Categories: Linux, Partners Tags:

Avenda Announces $1 eAgent Introductory Pricing – From now until after the RSA Conference 2009

January 9th, 2009 No comments

Here is a follow-up guest posting from our NAP Partner Avenda Systems.


Due to the interest in our recent blog entry – Five Ways to Draw More Value from Microsoft NAP Deployments – we’ve decided to help customers kick off 2009 with a little cost savings.  The calls and email have been overwhelming and have helped us understand that a lot of you are looking at role-based access and endpoint posture and health validation as a real way to leverage Microsoft’s NAP technology.

With the release of Windows Server 2008, network policy and services is something everyone should be considering to secure 802.1X-based wireless, wired, and VPN deployments.  Additionally, the NAP agent for Windows XP is in Service Pack 3, which was released worldwide earlier in 2008. As a result, a NAP client was expected to be available to some 80% or more of Windows laptops, by the end of 2008.

Avenda’s eAgents add the ability to extend Microsoft NAP capabilities and to support non-Microsoft operating systems.

From now until April 30th, one week after the end of the RSA Conference 2009 in San Francisco, each copy of our eAgents can be purchased for $1 each.  This includes the Windows and Linux NAP agents.

Categories: Linux, Partners Tags:

Avenda Announces $1 eAgent Introductory Pricing – From now until after the RSA Conference 2009

January 9th, 2009 No comments

Here is a follow-up guest posting from our NAP Partner Avenda Systems.

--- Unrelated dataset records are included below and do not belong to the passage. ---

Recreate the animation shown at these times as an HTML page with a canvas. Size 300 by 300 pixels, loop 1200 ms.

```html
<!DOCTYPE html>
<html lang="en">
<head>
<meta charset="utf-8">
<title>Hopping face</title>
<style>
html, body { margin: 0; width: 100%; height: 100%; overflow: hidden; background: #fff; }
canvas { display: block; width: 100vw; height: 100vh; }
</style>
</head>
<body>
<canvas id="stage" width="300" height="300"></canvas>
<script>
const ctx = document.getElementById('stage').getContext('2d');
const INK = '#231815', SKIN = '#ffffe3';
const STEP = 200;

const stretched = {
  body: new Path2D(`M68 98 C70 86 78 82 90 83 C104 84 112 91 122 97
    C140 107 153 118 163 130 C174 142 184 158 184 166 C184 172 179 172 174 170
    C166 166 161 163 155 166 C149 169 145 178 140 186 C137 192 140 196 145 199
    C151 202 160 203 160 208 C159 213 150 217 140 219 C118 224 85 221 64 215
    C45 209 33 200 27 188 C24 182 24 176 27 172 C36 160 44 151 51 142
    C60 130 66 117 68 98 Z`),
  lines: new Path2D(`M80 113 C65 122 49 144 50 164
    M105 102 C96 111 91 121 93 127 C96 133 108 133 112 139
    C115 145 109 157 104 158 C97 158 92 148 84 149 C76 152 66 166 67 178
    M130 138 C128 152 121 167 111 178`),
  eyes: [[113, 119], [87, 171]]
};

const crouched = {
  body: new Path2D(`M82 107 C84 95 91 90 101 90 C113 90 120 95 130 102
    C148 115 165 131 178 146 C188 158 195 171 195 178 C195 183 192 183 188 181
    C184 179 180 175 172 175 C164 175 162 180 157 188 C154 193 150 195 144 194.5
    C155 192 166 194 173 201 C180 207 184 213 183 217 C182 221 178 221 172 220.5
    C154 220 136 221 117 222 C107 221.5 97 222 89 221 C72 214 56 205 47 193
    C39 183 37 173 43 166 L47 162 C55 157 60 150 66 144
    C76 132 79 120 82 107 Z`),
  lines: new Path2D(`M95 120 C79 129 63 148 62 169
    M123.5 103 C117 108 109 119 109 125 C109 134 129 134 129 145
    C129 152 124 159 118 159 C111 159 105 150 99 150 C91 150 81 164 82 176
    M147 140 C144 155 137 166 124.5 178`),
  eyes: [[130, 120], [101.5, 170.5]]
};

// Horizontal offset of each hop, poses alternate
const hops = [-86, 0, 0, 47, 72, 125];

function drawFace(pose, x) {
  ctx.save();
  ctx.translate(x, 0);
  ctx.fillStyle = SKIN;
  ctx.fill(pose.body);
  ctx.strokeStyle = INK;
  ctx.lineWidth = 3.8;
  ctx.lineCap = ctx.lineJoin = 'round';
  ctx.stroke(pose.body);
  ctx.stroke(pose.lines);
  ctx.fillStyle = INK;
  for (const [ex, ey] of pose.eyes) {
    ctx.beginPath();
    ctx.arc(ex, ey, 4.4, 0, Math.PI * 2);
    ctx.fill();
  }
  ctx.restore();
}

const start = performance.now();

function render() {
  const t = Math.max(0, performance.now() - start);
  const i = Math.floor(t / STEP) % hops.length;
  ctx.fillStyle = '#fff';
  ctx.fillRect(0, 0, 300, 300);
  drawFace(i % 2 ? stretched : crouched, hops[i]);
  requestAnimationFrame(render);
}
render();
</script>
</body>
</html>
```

Due to the interest in our recent blog entry – Five Ways to Draw More Value from Microsoft NAP Deployments – we’ve decided to help customers kick off 2009 with a little cost savings.  The calls and email have been overwhelming and have helped us understand that a lot of you are looking at role-based access and endpoint posture and health validation as a real way to leverage Microsoft’s NAP technology.

With the release of Windows Server 2008, network policy and services is something everyone should be considering to secure 802.1X-based wireless, wired, and VPN deployments.  Additionally, the NAP agent for Windows XP is in Service Pack 3, which was released worldwide earlier in 2008. As a result, a NAP client was expected to be available to some 80% or more of Windows laptops, by the end of 2008.

Avenda’s eAgents add the ability to extend Microsoft NAP capabilities and to support non-Microsoft operating systems.

From now until April 30th, one week after the end of the RSA Conference 2009 in San Francisco, each copy of our eAgents can be purchased for $1 each.  This includes the Windows and Linux NAP agents.

Categories: Linux, Partners Tags: